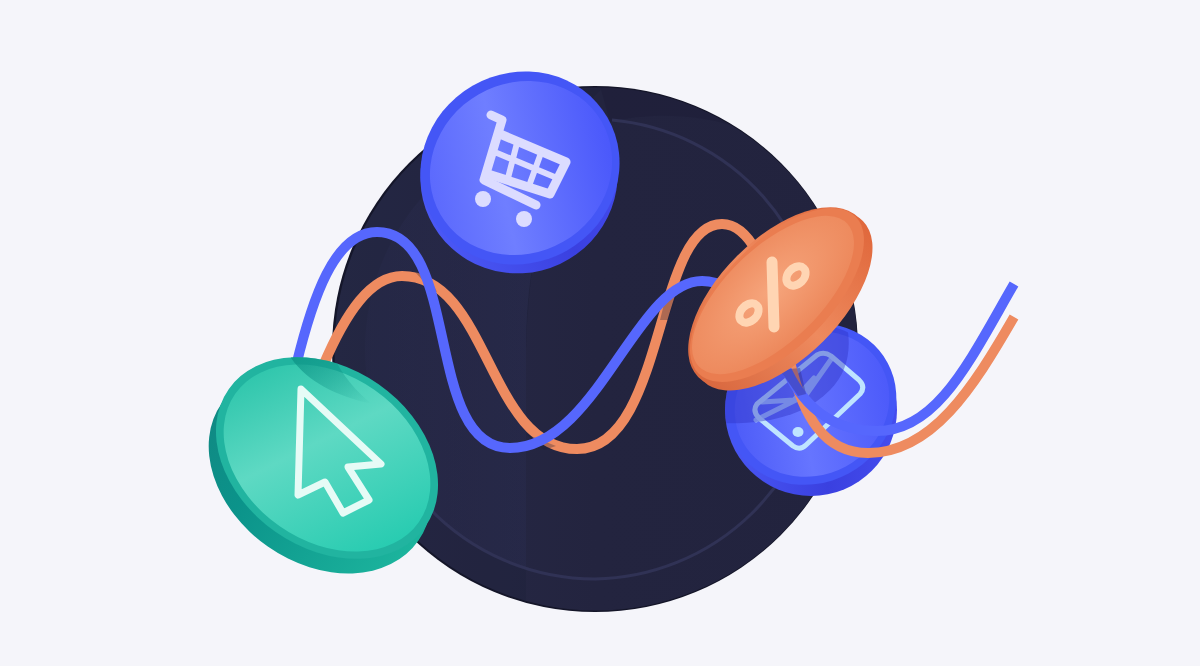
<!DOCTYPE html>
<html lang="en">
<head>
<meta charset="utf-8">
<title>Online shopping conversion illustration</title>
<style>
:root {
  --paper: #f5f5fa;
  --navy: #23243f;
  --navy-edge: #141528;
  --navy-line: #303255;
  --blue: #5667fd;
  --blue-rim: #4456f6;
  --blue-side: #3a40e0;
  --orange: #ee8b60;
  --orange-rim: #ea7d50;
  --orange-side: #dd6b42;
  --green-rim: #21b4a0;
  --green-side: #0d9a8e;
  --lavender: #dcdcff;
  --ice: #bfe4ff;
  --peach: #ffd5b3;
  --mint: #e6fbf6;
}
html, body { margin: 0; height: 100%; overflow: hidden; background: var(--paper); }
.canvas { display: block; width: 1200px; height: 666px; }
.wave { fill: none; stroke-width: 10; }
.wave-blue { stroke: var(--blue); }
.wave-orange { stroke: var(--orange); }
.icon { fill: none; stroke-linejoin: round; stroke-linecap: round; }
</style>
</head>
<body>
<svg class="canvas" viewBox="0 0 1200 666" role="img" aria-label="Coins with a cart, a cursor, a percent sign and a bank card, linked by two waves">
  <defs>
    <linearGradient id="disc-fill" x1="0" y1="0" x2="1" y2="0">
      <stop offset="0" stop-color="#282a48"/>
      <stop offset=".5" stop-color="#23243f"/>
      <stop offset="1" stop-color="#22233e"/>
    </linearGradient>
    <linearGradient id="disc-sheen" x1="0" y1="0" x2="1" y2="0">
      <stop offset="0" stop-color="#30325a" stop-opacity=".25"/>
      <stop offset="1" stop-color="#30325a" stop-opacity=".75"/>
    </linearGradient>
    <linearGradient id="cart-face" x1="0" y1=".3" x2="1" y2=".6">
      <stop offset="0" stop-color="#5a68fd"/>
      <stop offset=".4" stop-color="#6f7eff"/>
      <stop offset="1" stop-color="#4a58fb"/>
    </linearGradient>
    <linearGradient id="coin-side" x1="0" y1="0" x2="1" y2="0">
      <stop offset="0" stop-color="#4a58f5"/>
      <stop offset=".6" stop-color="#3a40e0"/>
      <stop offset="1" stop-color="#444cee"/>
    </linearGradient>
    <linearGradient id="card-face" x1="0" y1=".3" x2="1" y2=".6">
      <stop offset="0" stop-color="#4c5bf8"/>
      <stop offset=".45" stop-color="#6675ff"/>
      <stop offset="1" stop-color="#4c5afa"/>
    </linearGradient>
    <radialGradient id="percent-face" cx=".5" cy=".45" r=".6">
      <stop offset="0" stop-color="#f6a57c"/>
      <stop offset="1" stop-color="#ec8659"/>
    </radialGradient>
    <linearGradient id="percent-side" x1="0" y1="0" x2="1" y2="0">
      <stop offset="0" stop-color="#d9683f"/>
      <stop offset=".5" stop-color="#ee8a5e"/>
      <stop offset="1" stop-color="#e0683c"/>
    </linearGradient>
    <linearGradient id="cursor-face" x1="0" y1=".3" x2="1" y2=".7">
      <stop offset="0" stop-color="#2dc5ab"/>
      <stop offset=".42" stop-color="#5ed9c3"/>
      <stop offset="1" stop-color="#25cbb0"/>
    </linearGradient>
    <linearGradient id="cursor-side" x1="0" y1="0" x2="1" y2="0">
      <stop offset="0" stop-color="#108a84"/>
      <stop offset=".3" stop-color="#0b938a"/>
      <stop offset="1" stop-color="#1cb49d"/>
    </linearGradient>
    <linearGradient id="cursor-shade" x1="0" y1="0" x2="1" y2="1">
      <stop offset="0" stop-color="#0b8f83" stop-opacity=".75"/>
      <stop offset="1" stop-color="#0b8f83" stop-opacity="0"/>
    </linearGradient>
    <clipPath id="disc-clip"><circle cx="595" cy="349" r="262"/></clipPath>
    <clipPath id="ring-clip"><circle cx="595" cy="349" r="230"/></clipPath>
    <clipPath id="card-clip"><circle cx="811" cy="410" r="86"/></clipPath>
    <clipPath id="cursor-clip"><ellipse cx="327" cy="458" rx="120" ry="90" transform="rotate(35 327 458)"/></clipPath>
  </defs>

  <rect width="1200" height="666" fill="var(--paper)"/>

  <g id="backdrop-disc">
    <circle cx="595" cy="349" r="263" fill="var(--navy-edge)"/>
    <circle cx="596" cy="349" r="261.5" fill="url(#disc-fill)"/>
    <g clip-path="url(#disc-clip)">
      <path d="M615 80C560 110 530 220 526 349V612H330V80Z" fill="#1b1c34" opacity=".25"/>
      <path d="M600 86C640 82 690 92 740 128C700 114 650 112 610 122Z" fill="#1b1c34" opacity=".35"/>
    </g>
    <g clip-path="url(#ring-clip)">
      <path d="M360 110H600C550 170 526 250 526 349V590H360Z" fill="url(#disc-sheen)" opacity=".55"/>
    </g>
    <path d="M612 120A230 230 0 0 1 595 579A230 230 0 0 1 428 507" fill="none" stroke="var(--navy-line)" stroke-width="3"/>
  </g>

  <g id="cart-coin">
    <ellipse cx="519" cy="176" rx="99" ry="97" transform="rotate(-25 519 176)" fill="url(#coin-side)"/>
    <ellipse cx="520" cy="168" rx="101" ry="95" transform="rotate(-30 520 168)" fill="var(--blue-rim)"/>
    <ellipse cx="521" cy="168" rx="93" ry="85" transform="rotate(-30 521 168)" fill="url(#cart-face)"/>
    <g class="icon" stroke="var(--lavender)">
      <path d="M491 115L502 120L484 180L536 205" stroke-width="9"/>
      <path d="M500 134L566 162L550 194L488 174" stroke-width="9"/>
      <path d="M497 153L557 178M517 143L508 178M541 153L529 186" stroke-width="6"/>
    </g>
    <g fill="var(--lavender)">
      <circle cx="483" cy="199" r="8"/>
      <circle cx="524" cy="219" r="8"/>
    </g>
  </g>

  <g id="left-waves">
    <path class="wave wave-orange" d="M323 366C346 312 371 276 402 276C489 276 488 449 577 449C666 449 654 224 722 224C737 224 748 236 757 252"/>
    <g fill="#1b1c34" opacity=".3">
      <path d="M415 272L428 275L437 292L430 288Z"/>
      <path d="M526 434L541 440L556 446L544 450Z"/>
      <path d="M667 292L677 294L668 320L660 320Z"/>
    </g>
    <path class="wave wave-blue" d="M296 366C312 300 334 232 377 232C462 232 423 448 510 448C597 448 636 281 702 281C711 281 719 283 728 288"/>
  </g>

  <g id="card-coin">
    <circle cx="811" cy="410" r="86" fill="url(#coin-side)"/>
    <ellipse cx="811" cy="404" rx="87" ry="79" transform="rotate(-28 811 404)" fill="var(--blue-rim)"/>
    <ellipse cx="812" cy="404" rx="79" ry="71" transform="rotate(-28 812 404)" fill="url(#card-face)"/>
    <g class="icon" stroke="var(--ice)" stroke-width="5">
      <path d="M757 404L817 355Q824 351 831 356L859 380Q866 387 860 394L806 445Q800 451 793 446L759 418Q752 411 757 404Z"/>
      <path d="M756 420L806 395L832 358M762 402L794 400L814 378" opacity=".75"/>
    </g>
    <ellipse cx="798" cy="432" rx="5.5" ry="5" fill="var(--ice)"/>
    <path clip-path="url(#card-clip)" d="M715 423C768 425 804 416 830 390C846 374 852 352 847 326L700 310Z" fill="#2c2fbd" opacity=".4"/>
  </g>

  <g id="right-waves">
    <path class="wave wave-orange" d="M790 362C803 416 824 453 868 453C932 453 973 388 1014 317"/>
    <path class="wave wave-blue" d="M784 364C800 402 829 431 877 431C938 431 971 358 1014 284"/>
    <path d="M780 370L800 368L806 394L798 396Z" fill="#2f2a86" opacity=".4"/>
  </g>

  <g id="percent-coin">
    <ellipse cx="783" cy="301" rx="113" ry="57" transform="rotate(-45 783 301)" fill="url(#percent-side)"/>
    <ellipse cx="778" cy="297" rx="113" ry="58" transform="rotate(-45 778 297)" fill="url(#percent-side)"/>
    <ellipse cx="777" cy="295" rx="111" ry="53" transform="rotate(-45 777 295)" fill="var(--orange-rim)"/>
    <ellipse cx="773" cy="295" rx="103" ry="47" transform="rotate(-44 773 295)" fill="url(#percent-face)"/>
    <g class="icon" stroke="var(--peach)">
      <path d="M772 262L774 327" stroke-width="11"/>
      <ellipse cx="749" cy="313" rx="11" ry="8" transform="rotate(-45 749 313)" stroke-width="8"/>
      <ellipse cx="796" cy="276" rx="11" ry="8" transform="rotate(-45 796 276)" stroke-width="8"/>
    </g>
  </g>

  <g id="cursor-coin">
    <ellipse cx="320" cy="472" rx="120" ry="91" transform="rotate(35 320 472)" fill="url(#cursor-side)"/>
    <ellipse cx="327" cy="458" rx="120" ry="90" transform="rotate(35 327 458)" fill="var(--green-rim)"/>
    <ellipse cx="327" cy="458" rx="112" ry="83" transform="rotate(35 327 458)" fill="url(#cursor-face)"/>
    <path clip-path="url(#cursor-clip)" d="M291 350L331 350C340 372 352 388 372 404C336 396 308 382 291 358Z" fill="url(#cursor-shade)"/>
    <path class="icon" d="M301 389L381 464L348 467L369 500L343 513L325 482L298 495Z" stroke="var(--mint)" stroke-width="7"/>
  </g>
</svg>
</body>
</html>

————

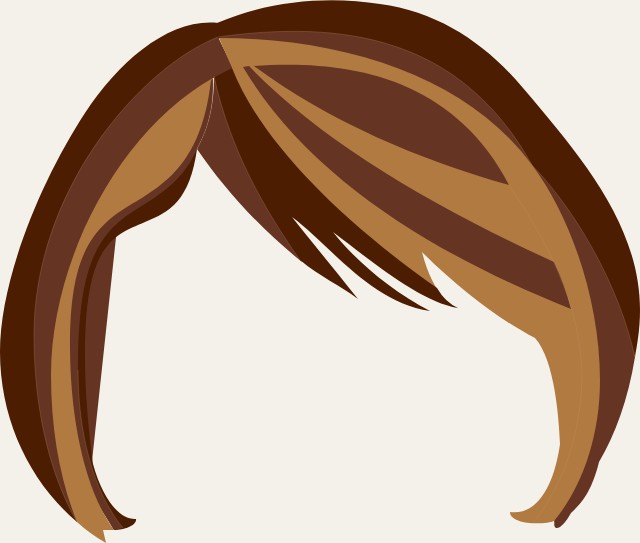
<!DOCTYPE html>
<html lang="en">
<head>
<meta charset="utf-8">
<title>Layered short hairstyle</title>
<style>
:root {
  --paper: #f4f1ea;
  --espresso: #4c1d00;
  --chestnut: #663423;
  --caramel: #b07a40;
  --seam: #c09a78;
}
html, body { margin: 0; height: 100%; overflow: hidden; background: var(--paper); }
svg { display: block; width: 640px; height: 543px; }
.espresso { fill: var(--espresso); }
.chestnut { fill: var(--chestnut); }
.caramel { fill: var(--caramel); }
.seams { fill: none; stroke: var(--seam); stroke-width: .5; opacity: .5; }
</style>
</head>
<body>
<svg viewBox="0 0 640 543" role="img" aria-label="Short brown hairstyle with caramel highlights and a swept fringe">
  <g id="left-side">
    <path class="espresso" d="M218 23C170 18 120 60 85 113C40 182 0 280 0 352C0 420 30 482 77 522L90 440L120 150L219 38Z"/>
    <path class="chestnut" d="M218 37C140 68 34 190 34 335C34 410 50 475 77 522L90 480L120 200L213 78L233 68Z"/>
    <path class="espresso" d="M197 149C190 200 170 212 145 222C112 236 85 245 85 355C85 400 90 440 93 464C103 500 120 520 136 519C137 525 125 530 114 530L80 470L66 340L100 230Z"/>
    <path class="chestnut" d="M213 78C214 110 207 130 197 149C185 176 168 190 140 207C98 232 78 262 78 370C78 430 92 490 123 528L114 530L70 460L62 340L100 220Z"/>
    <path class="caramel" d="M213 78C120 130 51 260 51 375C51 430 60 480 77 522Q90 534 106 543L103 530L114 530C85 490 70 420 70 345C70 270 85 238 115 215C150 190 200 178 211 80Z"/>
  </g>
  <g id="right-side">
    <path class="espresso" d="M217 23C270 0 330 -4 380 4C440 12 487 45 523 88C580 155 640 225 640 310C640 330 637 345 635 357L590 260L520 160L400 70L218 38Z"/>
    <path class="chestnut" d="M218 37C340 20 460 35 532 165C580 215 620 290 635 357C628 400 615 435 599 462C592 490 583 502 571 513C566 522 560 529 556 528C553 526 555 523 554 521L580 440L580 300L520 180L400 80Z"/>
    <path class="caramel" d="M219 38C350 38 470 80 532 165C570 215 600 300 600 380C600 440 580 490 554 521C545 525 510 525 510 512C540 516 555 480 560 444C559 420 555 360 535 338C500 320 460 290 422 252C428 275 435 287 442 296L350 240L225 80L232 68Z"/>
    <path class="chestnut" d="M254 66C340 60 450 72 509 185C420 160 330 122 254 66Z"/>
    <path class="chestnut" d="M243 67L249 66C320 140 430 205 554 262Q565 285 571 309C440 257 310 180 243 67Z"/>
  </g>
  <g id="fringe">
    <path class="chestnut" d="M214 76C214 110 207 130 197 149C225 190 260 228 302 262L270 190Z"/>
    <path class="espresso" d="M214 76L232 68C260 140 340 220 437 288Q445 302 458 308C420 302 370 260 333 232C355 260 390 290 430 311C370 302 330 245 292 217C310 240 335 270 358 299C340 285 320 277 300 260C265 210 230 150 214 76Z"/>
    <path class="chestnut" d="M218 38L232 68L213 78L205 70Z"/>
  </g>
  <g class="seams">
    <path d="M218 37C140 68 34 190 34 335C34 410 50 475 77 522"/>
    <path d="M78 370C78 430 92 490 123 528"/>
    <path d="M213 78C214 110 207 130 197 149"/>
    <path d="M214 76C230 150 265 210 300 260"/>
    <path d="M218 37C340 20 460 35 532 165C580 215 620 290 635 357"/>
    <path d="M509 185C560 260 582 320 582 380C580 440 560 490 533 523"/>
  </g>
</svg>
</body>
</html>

————

### What the task requires
Take the entries above and return only the lines from the one with "--paper: #f4f1ea;" to the one with "23C270 0 330", both included, unchanged.

### Output
  --paper: #f4f1ea;
  --espresso: #4c1d00;
  --chestnut: #663423;
  --caramel: #b07a40;
  --seam: #c09a78;
}
html, body { margin: 0; height: 100%; overflow: hidden; background: var(--paper); }
svg { display: block; width: 640px; height: 543px; }
.espresso { fill: var(--espresso); }
.chestnut { fill: var(--chestnut); }
.caramel { fill: var(--caramel); }
.seams { fill: none; stroke: var(--seam); stroke-width: .5; opacity: .5; }
</style>
</head>
<body>
<svg viewBox="0 0 640 543" role="img" aria-label="Short brown hairstyle with caramel highlights and a swept fringe">
  <g id="left-side">
    <path class="espresso" d="M218 23C170 18 120 60 85 113C40 182 0 280 0 352C0 420 30 482 77 522L90 440L120 150L219 38Z"/>
    <path class="chestnut" d="M218 37C140 68 34 190 34 335C34 410 50 475 77 522L90 480L120 200L213 78L233 68Z"/>
    <path class="espresso" d="M197 149C190 200 170 212 145 222C112 236 85 245 85 355C85 400 90 440 93 464C103 500 120 520 136 519C137 525 125 530 114 530L80 470L66 340L100 230Z"/>
    <path class="chestnut" d="M213 78C214 110 207 130 197 149C185 176 168 190 140 207C98 232 78 262 78 370C78 430 92 490 123 528L114 530L70 460L62 340L100 220Z"/>
    <path class="caramel" d="M213 78C120 130 51 260 51 375C51 430 60 480 77 522Q90 534 106 543L103 530L114 530C85 490 70 420 70 345C70 270 85 238 115 215C150 190 200 178 211 80Z"/>
  </g>
  <g id="right-side">
    <path class="espresso" d="M217 23C270 0 330 -4 380 4C440 12 487 45 523 88C580 155 640 225 640 310C640 330 637 345 635 357L590 260L520 160L400 70L218 38Z"/>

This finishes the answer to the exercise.